We are children of Abraham by faith; we are called to be a blessing. We like to think that our call to blessing means we can be nice to everybody, all the time, and we’re wrong. That’s just wishing to live in a world that doesn’t exist. It is pretending that you can love sheep and never raise your hand to a wolf. That may be true for a while, but only as long as there aren’t any wolves around. When the wolves come, the shepherds fight. And the people who professed to love sheep, but “don’t want to get involved” as the wolves feast, are revealed for what they are: hypocrites, cowards, sentimentalists addicted to an insipid niceness that’s a poor substitute for love.
In Englewood, Christians stand at that crossroads. The situation will be sharpest for the voters of District 3, but the whole city is deeply affected, and city-wide discussion is appropriate. In late August, the city will mail out ballots asking whether to recall Council Member Laurett Barrentine. The voters of District 3 will have to decide on one of three responses: yes, no, or refuse to answer.
Let’s talk first about refusing to answer. In our democratic republic, all voters are bound by the challenge to civil magistrates to function as “God’s servant for good” (Romans 13:4). When a police officer ignores a bank robber, preferring to “not get involved” in such messy business, we all see this for what it is: willful desertion of his duty. When a matter comes to a vote, voters are in the same position. By God’s good providence, they are involved. (That doesn’t mean abstention is never the right thing to do, but a voter need a reason to abstain, just as he needs a reason to vote yes or no. No one gets to wash their hands, Pilate-like, and pretend that somehow absolves them of responsibility.)

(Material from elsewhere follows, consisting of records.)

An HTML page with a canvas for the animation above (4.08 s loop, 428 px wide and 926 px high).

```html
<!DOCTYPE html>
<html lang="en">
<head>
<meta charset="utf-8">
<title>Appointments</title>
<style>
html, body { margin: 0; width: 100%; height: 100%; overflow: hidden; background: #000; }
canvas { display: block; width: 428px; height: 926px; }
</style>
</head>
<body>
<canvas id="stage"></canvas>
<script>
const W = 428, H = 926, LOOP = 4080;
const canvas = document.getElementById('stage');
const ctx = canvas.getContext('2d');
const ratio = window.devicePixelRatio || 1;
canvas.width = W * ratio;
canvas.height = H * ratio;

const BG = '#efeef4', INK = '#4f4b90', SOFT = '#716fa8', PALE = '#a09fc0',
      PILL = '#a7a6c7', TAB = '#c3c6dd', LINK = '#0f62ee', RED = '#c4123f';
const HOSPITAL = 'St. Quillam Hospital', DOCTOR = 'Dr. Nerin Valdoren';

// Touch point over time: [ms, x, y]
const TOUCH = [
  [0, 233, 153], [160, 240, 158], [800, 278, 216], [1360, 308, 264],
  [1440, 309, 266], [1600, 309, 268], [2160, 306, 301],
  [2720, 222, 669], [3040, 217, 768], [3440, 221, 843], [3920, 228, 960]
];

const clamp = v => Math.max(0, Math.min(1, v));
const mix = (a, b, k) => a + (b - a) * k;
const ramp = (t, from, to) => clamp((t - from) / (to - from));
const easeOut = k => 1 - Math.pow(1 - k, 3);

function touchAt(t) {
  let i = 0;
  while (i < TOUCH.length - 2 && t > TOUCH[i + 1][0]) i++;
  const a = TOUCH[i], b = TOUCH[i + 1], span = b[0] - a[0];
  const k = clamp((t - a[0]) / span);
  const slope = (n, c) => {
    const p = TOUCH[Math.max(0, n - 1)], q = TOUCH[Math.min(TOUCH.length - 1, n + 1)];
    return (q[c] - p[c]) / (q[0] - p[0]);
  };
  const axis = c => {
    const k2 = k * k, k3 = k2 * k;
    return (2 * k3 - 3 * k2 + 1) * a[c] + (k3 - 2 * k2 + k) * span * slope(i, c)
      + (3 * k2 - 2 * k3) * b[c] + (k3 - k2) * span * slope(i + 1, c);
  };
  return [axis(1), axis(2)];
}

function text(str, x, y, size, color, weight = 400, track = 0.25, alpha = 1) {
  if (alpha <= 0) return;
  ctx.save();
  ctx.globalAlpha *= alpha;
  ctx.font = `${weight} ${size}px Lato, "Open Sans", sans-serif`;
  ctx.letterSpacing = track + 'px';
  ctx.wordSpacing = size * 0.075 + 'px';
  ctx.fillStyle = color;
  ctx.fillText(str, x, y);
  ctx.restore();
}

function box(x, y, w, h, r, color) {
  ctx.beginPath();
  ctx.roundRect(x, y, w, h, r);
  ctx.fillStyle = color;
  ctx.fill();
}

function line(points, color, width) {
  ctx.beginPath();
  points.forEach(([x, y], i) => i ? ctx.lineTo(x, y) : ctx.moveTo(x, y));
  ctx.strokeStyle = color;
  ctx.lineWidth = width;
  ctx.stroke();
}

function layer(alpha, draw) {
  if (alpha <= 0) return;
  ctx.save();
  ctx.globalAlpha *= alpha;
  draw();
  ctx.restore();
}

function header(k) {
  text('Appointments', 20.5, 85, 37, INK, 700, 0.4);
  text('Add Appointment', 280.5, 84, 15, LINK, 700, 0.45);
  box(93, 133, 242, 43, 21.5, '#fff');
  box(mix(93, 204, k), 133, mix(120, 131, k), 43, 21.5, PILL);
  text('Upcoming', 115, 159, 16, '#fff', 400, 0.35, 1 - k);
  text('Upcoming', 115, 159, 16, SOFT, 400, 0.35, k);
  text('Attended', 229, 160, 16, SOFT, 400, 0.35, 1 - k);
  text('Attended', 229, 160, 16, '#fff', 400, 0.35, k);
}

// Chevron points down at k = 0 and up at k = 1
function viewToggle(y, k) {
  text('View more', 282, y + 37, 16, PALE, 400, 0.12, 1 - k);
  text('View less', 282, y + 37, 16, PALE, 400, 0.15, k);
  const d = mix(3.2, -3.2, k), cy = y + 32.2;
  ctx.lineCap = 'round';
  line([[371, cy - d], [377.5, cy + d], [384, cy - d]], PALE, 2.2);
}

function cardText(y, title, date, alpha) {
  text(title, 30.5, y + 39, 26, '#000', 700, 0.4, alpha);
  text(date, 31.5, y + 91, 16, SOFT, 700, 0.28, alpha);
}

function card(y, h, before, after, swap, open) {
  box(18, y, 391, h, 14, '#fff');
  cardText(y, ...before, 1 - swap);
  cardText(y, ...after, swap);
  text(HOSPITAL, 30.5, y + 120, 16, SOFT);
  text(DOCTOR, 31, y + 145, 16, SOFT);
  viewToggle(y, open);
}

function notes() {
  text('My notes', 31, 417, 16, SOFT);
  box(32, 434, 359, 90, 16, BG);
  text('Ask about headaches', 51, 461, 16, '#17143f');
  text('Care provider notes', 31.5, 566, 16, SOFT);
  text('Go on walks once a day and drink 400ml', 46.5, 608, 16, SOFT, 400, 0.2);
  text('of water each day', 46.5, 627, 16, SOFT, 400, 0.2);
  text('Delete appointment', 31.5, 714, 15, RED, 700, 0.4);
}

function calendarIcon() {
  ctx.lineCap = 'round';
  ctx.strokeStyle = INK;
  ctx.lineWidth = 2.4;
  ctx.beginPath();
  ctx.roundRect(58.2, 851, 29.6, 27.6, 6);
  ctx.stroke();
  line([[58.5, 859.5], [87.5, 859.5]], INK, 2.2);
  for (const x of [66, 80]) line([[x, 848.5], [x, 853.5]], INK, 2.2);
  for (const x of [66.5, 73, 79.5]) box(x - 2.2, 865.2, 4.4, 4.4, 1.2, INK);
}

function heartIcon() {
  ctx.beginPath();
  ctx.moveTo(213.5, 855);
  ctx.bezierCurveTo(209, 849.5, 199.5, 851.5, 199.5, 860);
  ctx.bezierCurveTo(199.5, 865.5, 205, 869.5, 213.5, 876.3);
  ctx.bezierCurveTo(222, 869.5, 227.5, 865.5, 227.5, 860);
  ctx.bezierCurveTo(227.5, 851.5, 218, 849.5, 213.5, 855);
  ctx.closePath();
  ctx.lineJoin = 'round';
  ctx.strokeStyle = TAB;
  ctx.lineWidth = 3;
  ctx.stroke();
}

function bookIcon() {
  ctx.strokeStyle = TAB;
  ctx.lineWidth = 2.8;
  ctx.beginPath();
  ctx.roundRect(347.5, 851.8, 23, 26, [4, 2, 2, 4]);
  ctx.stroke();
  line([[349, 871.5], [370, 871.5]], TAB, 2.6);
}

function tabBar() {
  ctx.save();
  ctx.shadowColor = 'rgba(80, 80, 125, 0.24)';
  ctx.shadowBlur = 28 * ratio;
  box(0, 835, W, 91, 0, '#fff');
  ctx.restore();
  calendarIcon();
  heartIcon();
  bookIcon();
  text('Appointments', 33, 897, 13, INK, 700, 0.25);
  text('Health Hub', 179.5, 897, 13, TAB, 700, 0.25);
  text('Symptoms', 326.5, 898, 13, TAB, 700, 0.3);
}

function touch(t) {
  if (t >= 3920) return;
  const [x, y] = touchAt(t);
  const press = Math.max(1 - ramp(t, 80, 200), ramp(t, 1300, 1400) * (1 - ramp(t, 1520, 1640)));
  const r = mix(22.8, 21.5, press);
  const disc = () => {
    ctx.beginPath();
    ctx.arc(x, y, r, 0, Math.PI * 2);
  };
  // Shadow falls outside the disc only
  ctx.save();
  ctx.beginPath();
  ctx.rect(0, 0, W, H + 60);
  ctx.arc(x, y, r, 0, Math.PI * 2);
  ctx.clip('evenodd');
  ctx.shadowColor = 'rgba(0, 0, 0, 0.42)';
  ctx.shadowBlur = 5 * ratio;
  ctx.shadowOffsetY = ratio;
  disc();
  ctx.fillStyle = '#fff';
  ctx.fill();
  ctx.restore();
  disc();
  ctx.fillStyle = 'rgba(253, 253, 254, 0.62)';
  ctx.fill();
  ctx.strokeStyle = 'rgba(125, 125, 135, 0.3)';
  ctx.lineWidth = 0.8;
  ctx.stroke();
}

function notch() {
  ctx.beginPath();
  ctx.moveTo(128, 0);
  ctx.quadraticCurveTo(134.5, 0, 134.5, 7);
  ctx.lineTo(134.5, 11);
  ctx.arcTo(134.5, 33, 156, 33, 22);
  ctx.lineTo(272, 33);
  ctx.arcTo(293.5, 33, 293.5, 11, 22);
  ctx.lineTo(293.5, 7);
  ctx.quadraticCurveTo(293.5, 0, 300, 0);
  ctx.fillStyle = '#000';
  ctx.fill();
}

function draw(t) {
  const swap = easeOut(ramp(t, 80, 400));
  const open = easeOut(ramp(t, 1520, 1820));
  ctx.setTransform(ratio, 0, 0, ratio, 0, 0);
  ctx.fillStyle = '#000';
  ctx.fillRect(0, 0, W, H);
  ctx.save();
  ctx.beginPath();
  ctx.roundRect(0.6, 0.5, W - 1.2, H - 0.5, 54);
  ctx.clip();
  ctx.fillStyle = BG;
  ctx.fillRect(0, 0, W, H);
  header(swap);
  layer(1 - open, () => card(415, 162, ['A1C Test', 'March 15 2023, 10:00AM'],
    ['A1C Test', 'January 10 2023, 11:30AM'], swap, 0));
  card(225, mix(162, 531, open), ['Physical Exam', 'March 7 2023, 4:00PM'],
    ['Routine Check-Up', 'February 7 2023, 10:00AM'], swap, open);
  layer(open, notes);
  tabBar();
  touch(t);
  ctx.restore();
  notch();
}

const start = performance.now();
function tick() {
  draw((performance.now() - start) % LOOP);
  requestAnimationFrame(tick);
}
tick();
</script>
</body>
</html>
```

Moving beyond futile attempts to remain loftily above the fray, let’s talk about voting yes or no. The charges against Barrentine are serious and well-founded. She has habitually sowed conflict and division in the city, in order to champion one side against the other for her own private advantage. This is something that God hates (Proverbs 6:19), and Christians are required to oppose it. She has used her position of power to falsely accuse those who help our poorest and most vulnerable citizens–and this while claiming the name of Christ. In that respect she is precisely what the Pharisees were, and Jesus would be at war with her, as He was with them. She has spread gossip and lies about various city employees, accusing them of incompetence, criminal negligence, and conspiracy. It has gotten so bad that a number of valuable employees have sought employment elsewhere. Proverbs tells us exactly what to do about this: cast out the scorner, and the strife will cease.

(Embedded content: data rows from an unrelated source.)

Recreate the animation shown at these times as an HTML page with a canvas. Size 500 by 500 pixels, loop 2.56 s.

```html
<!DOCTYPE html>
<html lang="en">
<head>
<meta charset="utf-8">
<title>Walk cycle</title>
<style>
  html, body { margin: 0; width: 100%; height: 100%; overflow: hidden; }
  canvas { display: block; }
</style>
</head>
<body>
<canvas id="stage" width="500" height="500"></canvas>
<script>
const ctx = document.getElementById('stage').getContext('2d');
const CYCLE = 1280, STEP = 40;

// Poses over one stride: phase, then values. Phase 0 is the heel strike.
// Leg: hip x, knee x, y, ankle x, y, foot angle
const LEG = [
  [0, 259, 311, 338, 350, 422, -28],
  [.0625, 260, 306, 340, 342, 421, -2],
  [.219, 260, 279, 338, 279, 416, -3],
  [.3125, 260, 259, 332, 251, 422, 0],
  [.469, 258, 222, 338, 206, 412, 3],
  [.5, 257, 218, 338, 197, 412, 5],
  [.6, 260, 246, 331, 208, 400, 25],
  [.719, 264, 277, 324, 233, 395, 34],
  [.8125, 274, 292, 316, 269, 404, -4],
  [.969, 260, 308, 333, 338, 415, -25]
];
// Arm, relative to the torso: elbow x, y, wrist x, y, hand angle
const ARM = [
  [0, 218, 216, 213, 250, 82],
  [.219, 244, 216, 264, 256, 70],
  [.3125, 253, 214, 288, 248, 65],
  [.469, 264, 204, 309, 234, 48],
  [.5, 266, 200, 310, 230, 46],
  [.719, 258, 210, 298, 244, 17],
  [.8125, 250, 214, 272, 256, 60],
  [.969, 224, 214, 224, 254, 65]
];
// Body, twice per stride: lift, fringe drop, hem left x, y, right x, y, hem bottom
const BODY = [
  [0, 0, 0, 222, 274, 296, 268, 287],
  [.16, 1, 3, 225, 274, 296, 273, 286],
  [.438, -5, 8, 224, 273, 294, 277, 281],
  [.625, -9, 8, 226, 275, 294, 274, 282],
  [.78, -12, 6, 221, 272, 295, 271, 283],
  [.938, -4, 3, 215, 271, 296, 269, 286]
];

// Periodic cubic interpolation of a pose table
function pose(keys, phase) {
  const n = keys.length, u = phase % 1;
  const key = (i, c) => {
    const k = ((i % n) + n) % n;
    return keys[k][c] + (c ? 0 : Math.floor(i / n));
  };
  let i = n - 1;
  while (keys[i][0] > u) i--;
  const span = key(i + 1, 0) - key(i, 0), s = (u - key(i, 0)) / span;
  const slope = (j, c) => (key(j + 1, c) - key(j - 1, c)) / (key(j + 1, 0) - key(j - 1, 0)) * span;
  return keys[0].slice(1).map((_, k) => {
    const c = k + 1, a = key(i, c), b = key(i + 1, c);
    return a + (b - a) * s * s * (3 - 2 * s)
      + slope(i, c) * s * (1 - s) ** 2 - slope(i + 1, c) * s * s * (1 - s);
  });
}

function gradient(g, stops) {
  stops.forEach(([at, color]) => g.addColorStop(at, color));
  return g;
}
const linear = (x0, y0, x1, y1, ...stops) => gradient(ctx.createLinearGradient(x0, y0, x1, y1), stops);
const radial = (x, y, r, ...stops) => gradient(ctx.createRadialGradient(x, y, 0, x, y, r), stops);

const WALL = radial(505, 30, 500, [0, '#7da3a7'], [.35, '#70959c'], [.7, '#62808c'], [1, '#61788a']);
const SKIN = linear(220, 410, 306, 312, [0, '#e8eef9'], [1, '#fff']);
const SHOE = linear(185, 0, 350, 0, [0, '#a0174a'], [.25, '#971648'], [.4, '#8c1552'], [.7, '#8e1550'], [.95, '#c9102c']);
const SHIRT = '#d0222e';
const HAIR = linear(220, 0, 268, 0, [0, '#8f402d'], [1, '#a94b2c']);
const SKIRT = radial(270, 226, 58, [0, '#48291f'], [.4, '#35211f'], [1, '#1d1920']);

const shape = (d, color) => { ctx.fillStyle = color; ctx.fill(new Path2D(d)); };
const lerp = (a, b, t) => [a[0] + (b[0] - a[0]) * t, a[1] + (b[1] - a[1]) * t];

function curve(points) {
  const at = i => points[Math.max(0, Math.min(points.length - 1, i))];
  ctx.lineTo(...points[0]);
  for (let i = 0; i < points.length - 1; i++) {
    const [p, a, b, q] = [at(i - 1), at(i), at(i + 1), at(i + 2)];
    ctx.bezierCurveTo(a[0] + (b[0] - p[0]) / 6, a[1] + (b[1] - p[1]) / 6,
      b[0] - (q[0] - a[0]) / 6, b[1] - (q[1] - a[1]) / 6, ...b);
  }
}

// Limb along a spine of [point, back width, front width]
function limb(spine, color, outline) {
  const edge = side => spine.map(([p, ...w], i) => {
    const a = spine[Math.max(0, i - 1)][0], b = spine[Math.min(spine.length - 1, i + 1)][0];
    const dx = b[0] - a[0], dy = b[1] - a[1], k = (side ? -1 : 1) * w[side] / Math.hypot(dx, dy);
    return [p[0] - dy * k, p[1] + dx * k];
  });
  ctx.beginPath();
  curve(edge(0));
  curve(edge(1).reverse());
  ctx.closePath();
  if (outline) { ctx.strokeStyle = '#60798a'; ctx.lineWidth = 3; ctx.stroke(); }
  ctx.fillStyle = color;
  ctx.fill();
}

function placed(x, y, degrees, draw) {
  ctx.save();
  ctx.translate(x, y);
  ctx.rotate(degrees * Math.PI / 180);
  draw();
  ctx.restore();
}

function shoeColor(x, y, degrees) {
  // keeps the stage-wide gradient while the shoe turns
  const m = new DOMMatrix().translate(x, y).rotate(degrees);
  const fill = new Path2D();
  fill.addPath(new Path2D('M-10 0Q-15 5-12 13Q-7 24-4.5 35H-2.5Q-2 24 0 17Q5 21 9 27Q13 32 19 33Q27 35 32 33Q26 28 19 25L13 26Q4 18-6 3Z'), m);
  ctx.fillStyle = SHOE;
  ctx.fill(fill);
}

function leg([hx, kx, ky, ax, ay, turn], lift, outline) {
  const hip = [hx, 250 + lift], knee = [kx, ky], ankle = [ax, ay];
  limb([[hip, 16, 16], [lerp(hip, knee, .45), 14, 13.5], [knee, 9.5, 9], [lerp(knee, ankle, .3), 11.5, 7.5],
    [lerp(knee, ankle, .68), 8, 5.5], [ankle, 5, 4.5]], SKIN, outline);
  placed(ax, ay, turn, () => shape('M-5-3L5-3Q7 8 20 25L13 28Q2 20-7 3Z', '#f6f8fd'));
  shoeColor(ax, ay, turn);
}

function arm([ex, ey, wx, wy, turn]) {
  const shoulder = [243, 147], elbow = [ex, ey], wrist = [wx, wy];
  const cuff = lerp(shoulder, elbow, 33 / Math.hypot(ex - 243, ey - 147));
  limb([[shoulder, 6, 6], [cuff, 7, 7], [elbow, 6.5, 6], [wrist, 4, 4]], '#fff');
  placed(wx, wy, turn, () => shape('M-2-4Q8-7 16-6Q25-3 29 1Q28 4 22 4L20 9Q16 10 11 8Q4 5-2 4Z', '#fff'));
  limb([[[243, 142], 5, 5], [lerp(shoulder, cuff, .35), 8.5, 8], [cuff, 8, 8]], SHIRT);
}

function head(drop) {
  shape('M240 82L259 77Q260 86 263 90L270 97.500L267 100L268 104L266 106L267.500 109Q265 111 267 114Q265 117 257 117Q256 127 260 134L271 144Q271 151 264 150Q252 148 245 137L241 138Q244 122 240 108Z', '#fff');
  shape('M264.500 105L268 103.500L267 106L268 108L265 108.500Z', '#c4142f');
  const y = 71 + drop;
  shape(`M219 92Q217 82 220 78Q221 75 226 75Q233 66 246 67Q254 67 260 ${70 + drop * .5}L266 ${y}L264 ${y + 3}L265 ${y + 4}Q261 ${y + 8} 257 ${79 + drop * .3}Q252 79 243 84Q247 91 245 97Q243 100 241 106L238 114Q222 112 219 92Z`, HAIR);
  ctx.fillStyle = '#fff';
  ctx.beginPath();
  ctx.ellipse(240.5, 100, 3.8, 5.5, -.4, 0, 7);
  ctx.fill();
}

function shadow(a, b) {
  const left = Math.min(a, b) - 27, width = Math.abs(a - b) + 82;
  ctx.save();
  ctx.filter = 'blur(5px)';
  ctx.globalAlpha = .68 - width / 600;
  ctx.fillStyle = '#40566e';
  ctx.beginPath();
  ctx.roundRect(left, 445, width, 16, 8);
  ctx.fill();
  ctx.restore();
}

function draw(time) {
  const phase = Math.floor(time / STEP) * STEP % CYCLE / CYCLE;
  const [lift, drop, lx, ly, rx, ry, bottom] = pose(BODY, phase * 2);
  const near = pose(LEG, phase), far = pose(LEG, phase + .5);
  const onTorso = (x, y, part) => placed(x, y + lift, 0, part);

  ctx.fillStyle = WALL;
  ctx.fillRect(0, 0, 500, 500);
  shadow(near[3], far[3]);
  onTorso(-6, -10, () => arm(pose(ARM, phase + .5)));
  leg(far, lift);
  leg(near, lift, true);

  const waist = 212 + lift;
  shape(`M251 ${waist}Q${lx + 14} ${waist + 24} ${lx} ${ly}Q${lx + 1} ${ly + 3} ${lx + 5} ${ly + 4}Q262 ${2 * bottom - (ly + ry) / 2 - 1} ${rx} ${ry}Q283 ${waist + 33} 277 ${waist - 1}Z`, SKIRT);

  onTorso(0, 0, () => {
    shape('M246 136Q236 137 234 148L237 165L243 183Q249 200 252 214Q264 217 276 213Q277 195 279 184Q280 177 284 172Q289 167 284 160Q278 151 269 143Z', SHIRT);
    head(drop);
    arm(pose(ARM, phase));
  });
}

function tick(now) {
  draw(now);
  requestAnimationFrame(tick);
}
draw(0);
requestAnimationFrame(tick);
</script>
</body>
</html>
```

You can review the evidence for those claims at (www.englewoodrecall.com); I’m not going to rehash it all here. The point for our purposes is that if the claims in the above paragraph are true (and they are), every Christian in District 3 should vote to recall Barrentine, and should do so because they are Christians.

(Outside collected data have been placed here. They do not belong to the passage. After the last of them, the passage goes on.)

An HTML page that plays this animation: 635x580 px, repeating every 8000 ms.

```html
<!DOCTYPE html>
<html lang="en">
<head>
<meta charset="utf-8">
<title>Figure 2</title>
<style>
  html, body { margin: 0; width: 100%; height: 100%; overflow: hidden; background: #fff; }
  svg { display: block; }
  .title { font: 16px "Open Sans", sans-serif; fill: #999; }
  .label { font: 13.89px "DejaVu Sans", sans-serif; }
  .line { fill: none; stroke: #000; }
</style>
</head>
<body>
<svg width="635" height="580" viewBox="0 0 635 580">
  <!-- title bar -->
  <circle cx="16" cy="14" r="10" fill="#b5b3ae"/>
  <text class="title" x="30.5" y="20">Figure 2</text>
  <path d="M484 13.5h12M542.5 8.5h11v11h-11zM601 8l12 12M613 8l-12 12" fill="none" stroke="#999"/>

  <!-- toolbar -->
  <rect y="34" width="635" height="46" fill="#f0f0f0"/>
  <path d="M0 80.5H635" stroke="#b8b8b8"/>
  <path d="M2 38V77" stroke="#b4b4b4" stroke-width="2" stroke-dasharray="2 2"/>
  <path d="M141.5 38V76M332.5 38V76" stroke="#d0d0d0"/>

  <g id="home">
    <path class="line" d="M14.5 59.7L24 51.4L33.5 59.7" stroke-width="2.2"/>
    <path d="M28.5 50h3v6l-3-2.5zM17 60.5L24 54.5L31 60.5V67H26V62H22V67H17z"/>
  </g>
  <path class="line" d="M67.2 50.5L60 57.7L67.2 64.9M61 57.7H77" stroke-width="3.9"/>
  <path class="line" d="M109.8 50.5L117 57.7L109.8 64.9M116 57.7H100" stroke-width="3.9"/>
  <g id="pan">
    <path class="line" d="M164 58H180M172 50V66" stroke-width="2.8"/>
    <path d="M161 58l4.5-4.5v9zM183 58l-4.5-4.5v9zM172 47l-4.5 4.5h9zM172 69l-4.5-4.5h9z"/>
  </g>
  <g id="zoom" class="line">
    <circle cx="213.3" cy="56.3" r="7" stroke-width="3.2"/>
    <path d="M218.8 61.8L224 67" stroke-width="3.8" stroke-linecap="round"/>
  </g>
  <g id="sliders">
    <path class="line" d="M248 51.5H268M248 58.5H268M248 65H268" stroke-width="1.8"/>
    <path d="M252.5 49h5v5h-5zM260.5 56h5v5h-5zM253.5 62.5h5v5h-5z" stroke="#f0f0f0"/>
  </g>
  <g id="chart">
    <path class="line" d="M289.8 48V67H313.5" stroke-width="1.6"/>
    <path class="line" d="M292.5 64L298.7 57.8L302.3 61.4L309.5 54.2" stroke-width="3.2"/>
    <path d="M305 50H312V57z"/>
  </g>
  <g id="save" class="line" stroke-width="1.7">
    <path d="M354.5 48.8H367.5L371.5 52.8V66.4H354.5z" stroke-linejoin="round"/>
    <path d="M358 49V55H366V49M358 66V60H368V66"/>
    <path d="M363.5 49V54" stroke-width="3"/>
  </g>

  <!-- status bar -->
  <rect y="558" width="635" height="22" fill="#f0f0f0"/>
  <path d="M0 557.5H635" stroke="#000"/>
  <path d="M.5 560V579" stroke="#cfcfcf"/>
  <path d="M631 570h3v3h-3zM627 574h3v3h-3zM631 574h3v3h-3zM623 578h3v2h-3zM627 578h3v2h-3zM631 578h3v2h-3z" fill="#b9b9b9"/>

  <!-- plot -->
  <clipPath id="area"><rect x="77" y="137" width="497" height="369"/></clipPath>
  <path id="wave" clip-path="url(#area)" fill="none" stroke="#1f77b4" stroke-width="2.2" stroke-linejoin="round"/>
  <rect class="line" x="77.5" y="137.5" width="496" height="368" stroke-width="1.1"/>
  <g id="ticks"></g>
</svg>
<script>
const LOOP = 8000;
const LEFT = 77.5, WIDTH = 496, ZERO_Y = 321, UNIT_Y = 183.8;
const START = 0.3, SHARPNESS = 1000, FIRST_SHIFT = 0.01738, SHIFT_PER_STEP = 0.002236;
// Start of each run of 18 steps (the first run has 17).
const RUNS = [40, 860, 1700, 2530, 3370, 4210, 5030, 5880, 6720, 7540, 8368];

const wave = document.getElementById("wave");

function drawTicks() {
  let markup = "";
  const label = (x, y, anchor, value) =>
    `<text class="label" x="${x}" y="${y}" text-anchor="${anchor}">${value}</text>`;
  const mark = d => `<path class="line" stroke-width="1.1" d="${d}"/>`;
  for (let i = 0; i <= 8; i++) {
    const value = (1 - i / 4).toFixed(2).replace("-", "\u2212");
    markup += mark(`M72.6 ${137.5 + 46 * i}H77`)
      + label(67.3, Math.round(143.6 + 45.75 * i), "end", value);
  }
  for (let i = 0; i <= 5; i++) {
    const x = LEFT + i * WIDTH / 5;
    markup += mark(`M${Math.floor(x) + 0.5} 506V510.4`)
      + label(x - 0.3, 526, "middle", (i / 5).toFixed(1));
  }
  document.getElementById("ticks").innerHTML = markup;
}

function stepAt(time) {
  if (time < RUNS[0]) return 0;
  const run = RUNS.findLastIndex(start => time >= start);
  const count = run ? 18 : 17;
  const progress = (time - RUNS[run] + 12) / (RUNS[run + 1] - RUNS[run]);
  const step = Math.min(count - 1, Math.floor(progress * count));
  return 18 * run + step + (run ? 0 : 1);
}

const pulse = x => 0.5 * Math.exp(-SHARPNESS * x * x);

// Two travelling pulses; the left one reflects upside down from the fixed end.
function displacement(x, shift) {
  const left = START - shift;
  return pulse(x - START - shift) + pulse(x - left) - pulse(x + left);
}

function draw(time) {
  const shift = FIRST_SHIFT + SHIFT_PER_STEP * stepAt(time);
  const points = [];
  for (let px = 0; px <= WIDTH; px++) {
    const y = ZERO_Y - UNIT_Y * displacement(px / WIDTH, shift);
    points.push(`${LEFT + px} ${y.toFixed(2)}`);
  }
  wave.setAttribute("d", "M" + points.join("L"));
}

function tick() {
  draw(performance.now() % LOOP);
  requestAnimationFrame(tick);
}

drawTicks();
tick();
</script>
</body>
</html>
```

There is simply no Christian way to vote “no” without concluding that the claims are not true, or that there’s insufficient evidence to support them. (Given Barrentine’s talent for deception, a good Christian could mistakenly vote against the recall. I am saying that it would be a mistake, and a pretty serious failure of discernment at that.)
But the point for our purposes today is that a Christian voter has an obligation at this point to review the evidence, and having examined the evidence, to get involved. This is the kind of controversy where Christians should take a very public stand. Let me tell you how I came to that conclusion.
What Would Jesus Do?
“What would Jesus do?” can be a hard question to answer. Jesus regularly surprised everyone, even the disciples who knew Him best and walked with Him for three years.
Jesus didn’t treat everyone the same; He knew that He had different responsibilities upward, toward God, inward, toward God’s people, and outward, toward the world. He was also called to fulfill three very different roles: priest, king, and prophet. Jesus calls us to follow Him, to live our lives by the patterns He set. Since He’s not fulfilling only one role, there’s never just one answer. In any given situation, there’s a priestly response, a kingly response, and a prophetic response; we have to ask what God is calling us to do in that particular situation.
The priestly response is to bless, despite everything, and that is where we started. My allies and I have been working hard to bless our city for years now, both on our own and in coordination with others who want to help. We now find the people we are pastorally responsible for being injured by a wolf in our midst. At that point, I felt compelled to do something more direct.
We moved next to a prophetic response. We challenged the lies, gossip, and hypocrisy directly, naming the sins for what they were in multiple city council meetings. That was not fun, and we had to defend the necessity of it to many of our friends and allies, who hadn’t ever seen that side of us before. (Our earlier essay, “Speaking with an Edge: The Biblical Case for Hard Words,” laid out the case for doing what we did there.) Barrentine did not respond well to the rebuke and doubled down on her ugly behavior.
Unfortunately, that makes it necessary for the people of Englewood to recall her. Supporting that recall effort by talking with people, writing, putting out yard signs, and every other way I can–that’s the kingly response. I am doing that, and I am doing it because Jesus requires it of me.
This is not something like a municipal bond issue, where good Christians can legitimately be on either side of the issue. There is no Christian way of approaching this issue that leads to the conclusion “vote to keep the wolf in office.” And if you live in District 3, you can no longer avoid the question except by willfully abdicating.